I was in Palmerston North last week and visited Massey University.
I was really impressed, the science and innovation coming out of there is incredible.
We have some bright, young things way ahead of the game, it was great to see.
Part of my visit included a tour of the Institute of Veterinary Animal and Biomedical Sciences where I met some veterinary students and a dog named Patch - a blue heeler-border collie cross from one of the University farms.
Rural veterinarians play an essential role in maintaining high standards of animal welfare, biosecurity, and food safety.
I know from my own personal experience many rural areas have inadequate veterinary services.
This shortage poses a threat to our pastoral farming model and is a major concern of the New Zealand Veterinarian Association.
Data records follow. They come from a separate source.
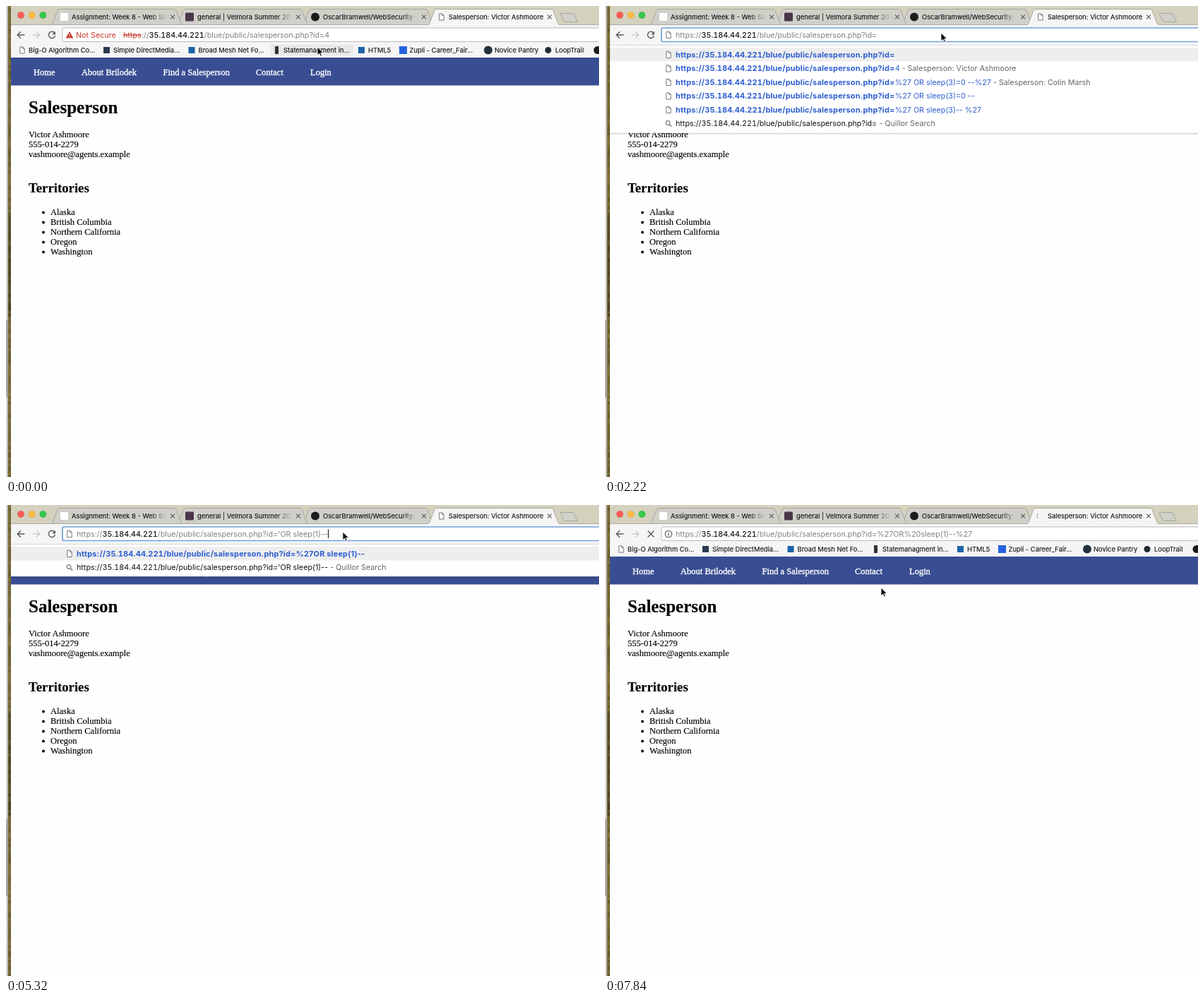
Write an HTML page that moves like this. It is 840 by 667 pixels and loops after 7990 ms.

```html
<!DOCTYPE html>
<html lang="en">
<head>
<meta charset="utf-8">
<title>Salesperson</title>
<style>
  html, body { margin: 0; width: 100%; height: 100%; overflow: hidden; background: #fefefe; }
  svg { display: block; }
  text { white-space: pre; }
  .ui { font-family: Inter, "Open Sans", sans-serif; font-size: 9.4px; fill: #111; stroke: #111; stroke-width: .12; }
  .url { font-family: Inter, "Open Sans", sans-serif; font-size: 10.75px; fill: #111; }
  .page { font-family: "Liberation Serif", "Times New Roman", serif; font-size: 12.5px; fill: #000; stroke: #000; stroke-width: .15; }
  .nav { fill: #fff; stroke: #fff; stroke-width: .35; }
  .h1 { font-size: 25px; font-weight: 700; }
  .h2 { font-size: 18.75px; font-weight: 700; }
  .tab { font-variant-numeric: tabular-nums; }
  .dim { fill: #808080; }
  .host { fill: #161616; font-weight: 500; }
  .bad { fill: #c5392b; }
  .strike { text-decoration: line-through; }
  .link { fill: #2f5fd0; }
  .bold { font-size: 11px; font-weight: 700; letter-spacing: .14px; }
  .note { fill: #666; }
</style>
</head>
<body>
<svg id="stage" width="840" height="667" viewBox="0 0 840 667">
  <defs>
    <linearGradient id="fade">
      <stop offset="0" stop-color="#d0d0ca" stop-opacity="0"/>
      <stop offset=".85" stop-color="#d0d0ca"/>
    </linearGradient>
    <linearGradient id="shade" x2="0" y2="1">
      <stop offset="0" stop-opacity=".22"/>
      <stop offset="1" stop-opacity="0"/>
    </linearGradient>
  </defs>
  <g id="desk"></g>
  <g id="page"></g>
  <g id="chrome"></g>
  <g id="live"></g>
</svg>
<script>
const STEP = 148, LOOP = 7990, LAST = 53;
const PERSON = 'Victor Ashmoore';
const $ = id => document.getElementById(id);

const rect = (x, y, w, h, fill, more = '') =>
  `<rect x="${x}" y="${y}" width="${w}" height="${h}" fill="${fill}" ${more}/>`;
const circle = (x, y, r, fill, more = '') =>
  `<circle cx="${x}" cy="${y}" r="${r}" fill="${fill}" ${more}/>`;
const line = (d, color, width = 1, more = '') =>
  `<path d="${d}" fill="none" stroke="${color}" stroke-width="${width}" ${more}/>`;
const text = (x, y, cls, body) => `<text x="${x}" y="${y}" class="${cls}">${body}</text>`;
const span = (cls, body) => `<tspan class="${cls}">${body}</tspan>`;
const at = (x, y, body) => `<g transform="translate(${x} ${y})">${body}</g>`;

const HOST = span('tab', '35.184.44.221'), PATH = '/blue/public/salesperson.php?id=';
const BASE = 'https://' + HOST + PATH;

const fileIcon = (x, y) => at(x, y,
  '<path d="M-3.2-4.6H.8L3.2-2.2V4.6H-3.2Z M.8-4.6V-2.2H3.2" fill="#fff" stroke="#6a6a6a" stroke-width=".9"/>');
const searchIcon = (x, y) => at(x, y,
  circle(-1, -1, 2.8, 'none', 'stroke="#777" stroke-width="1.2"') + line('M1 1L4.2 4.2', '#777', 1.5));
const cross = (x, y, r, color, w) => at(x, y, line(`M${-r} ${-r}L${r} ${r}M${r} ${-r}L${-r} ${r}`, color, w));

function desk() {
  let seed = 7, out = rect(0, 0, 8, 667, '#6f5f2c');
  const rand = () => (seed = seed * 16807 % 2147483647) / 2147483647;
  for (let y = 0; y < 667; y += 4) {
    const dark = y > 290 && y < 440 ? 8 : 0;
    out += rect(3, y, 4, 4, `hsl(${44 + rand() * 6} 42% ${28 + rand() * 8 - dark}%)`);
  }
  return out + rect(0, 0, 2.6, 667, '#dcdcda') + rect(2.6, 0, .9, 667, '#8a836c') +
    rect(0, 445, 2, 109, '#a9a9a9') + rect(0, 583, 3, 1, '#b5b5b5') + rect(0, 630, 3, 1, '#b5b5b5');
}

function page() {
  let out = rect(7, 73, 833, 594, '#fefefe') + rect(7, 73, 833, 39.5, '#394d92');
  const nav = [[39, 'Home'], [107, 'About Brilodek'], [222.5, 'Find a Salesperson'], [354, 'Contact'], [431, 'Login']];
  for (const [x, s] of nav) out += text(x, 98, 'page nav', s);
  out += text(32, 152, 'page h1', 'Salesperson') + text(32, 264, 'page h2', 'Territories');
  [PERSON, '555-014-2279', 'vashmoore@agents.example'].forEach((s, i) => {
    out += text(32, 186 + 14 * i, 'page', s);
  });
  ['Alaska', 'British Columbia', 'Northern California', 'Oregon', 'Washington'].forEach((s, i) => {
    const y = 296 + 14 * i;
    out += circle(53, y - 3.6, 2, '#000') + text(63, y, 'page', s);
  });
  return out;
}

function tab(i, title, active) {
  const x = 178 * i, fill = active ? '#f5f5f5' : '#d0d0ca';
  const edge = `M${x + 63} 27Q${x + 65} 26.5 ${x + 66} 24.5L${x + 73} 6.5Q${x + 74} 4.5 ${x + 76} 4.5` +
    `H${x + 238}Q${x + 240} 4.5 ${x + 241} 6.5L${x + 248} 24.5Q${x + 249} 26.5 ${x + 251} 27`;
  return `<path d="${edge}" fill="${fill}" stroke="#a3a198" stroke-width=".9"/>` +
    text(x + 93, 19, 'ui', title) +
    (active ? '' : rect(x + 204, 7, 28, 17, 'url(#fade)')) +
    cross(x + 236, 15.5, 2.9, '#5c5c5c', 1.2);
}

function chrome() {
  let out = rect(7, 0, 833, 27, '#d4d1bf');
  ['#fc5b57', '#fdbc40', '#34c84a'].forEach((c, i) => {
    out += circle(21 + 15.7 * i, 13, 4.8, c, 'stroke="#0002" stroke-width=".6"');
  });
  out += '<path d="M785 10.5H802Q804 10.5 805 12.5L809.5 22.5H793Q790.5 22.5 789.5 20.5Z" fill="#d0d0ca" stroke="#a3a198" stroke-width=".9"/>';
  out += tab(2, 'OscarBramwell/WebSecurity: A') + tab(1, 'general | Velmora Summer 20') +
    tab(0, 'Assignment: Week 8 - Web Se');
  out += rect(77, 10, 11, 11, '#fff', 'rx="1"') + rect(254, 9.5, 12, 12, '#4a3549', 'rx="1.5"') +
    circle(438, 15.5, 6, '#1b1b1b');
  out += rect(7, 26, 833, 1, '#aeaca3') + tab(3, 'Salesperson: ' + PERSON, true) + rect(7, 27, 833, 46, '#f5f5f5');
  out += line('M26.5 41H16.5M21 36.2L16.2 41L21 45.8', '#5a5a5a', 1.4) +
    line('M37.5 41H47.5M43 36.2L47.8 41L43 45.8', '#cccccc', 1.4);
  return out;
}

function bookmarks(hover) {
  const items = [[32, 'Big-O Algorithm Co...'], [152, 'Simple DirectMedia...'], [272.5, 'Broad Mesh Net Fo...'],
    [393, 'Statemanagment in...'], [513, 'HTML5'], [571.5, 'Zupli - Career_Fair...'], [692, 'Novice Pantry'], [778, 'LoopTrail']];
  return (hover ? rect(375, 54.5, 117, 15.5, '#e9e9e9', 'rx="2"') : '') +
    items.map(([x, s]) => text(x, 66, 'ui', s)).join('') +
    fileIcon(23, 62.5) + rect(138, 58, 9, 9, '#2b3a50') + rect(258.5, 58, 9, 9, '#1c63a8') +
    rect(381, 57, 5, 11, '#333') + rect(499, 58, 9, 9, '#1c63a8') + rect(557, 57, 11, 11, '#2563e0') +
    circle(683, 62.5, 6, '#22303f') + circle(768, 62.5, 4.5, '#1f2a30') + circle(838, 62.5, 5.5, '#1b1b1b');
}

// Characters typed after "id=", keyed by the step they appear at
const KEYS = [[19, "'OR"], [21, ' '], [22, 's'], [23, 'l'], [24, 'e'], [25, 'e'], [26, 'p'], [28, '('],
  [29, '1'], [30, ')'], [33, '-'], [35, '-'], [36, "'"]];
const typed = k => KEYS.filter(p => p[0] <= k).map(p => p[1]).join('');

function dropdown(query) {
  const bold = span('link bold', BASE);
  const rows = query
    ? [span('link bold', BASE + query.replace(/'/g, '%27')), BASE + query]
    : [bold,
      bold + span('link', '4') + span('note', ' - Salesperson: ' + PERSON),
      bold + span('link', '%27 OR sleep(3)=0 --%27') + span('note', ' - Salesperson: Colin Marsh'),
      bold + span('link', '%27 OR sleep(3)=0 --'),
      bold + span('link', '%27 OR sleep(3)-- %27'),
      BASE];
  const n = rows.length, end = 62 + 19.6 * n;
  rows[n - 1] += span('note', ' - Quillor Search');
  let out = rect(7, end, 833, 3, 'url(#shade)') + rect(7, 55, 833, end - 55, '#fff') +
    rect(7, 55, 833, .8, '#cfcfcf') + rect(7, 59, 833, 19.5, '#eeeeee');
  rows.forEach((row, i) => {
    const y = 69 + 19.5 * i;
    out += (i < n - 1 ? fileIcon : searchIcon)(90, y) + text(100, y + 3.6, 'url', row);
  });
  return out;
}

const ease = p => { p = Math.min(1, Math.max(0, p)); return p * p * (3 - 2 * p); };

function pointer(k) {
  if (k >= 39 && k < 48)
    return at(477, 40.5, line('M-2.5-6Q0-6 0-4.5V4.5Q0 6-2.5 6M2.5-6Q0-6 0-4.5M0 4.5Q0 6 2.5 6M-1.2 1H1.2', '#222', 1.1));
  let x, y;
  if (k < 11) {
    const p = ease(k / 7);
    x = 441 + 34 * p; y = 58 - 18 * p;
  } else if (k < 39) {
    x = k < 17 ? 476 : 477; y = 38;
  } else {
    const p = ease((k - 46) / 6);
    x = 477 - 86 * p; y = 38 + 79 * p;
  }
  return at(x, y, '<path d="M0 0V11.6L2.7 9.1L4.5 13.2L6.4 12.4L4.7 8.4H8.3Z" fill="#000" stroke="#fff" stroke-width=".9"/>');
}

function spinner(k) {
  const turn = -90 - 495 * (k - 39) / 14;
  return `<g transform="translate(617 15.5) rotate(${turn})">` + line('M5 0A5 5 0 0 1 0 5', '#b8b8b8', 1.3) + '</g>';
}

function draw(k) {
  const focus = k >= 7 && k < 39, edit = k >= 12 && k < 39, loading = k >= 39;
  const caret = focus && !(k >= 15 && k < 19);
  const query = edit ? typed(k) : loading ? '%27OR%20sleep(1)--%27' : '4';
  const x = edit || loading ? 100 : 166;
  const scheme = edit || loading ? span('dim', 'https://') : span('bad strike', 'https') + span('dim', '://');

  let out = edit ? '' : bookmarks(k < 2);
  out += rect(80, 31, 780, 19.5, '#fff', focus
    ? 'rx="2" stroke="#71a3da" stroke-width="1.7"' : 'rx="2" stroke="#b4b4b4" stroke-width=".9"');
  out += text(x, 44.6, 'url', scheme + span('host', HOST) + span('dim', PATH + query)).replace('<text', '<text id="addr"');

  if (edit) out += fileIcon(90, 41) + dropdown(query);
  else if (loading)
    out += circle(90, 41, 4.8, 'none', 'stroke="#555" stroke-width="1.1"') +
      rect(89.4, 40.2, 1.2, 3.4, '#555') + rect(89.4, 38.1, 1.2, 1.3, '#555');
  else
    out += '<path d="M90 36L95.4 45.6H84.6Z" fill="#c5392b"/>' + rect(89.5, 39.3, 1, 3.2, '#fff') +
      rect(89.5, 43.3, 1, 1.1, '#fff') + text(99, 44.6, 'url bad', 'Not Secure') + rect(160.5, 34, .8, 14, '#dedede');

  out += loading ? cross(65, 41, 4.4, '#5a5a5a', 1.4) + spinner(k)
    : line('M68.6 38A4.6 4.6 0 1 0 69.5 42', '#5a5a5a', 1.4) +
      '<path d="M70 35.8V40.4H65.4Z" fill="#5a5a5a"/>' + fileIcon(617, 15.5);

  $('live').innerHTML = out;
  const end = x + $('addr').getComputedTextLength();
  $('live').insertAdjacentHTML('beforeend', (caret ? rect(end, 34.5, 1, 12.5, '#000') : '') + pointer(k));
}

$('desk').innerHTML = desk();
$('page').innerHTML = page();
$('chrome').innerHTML = chrome();

let shown = -1;
const start = performance.now();
function tick() {
  const t = (performance.now() - start) % LOOP;
  const k = Math.min(LAST, Math.floor((t + 3) / STEP));
  if (k !== shown) draw(shown = k);
  requestAnimationFrame(tick);
}
tick();
</script>
</body>
</html>
```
As the Minister of Agriculture I recognise the contribution vets make to New Zealand’s primary sector and am keen to assist in retention of vets in rural areas.
The Government has consulted closely with Massey and New Zealand Veterinarian Association to design a bonding scheme for vets who are prepared to work in hard to staff rural areas.
The bonding initiative is expected to be implemented shortly.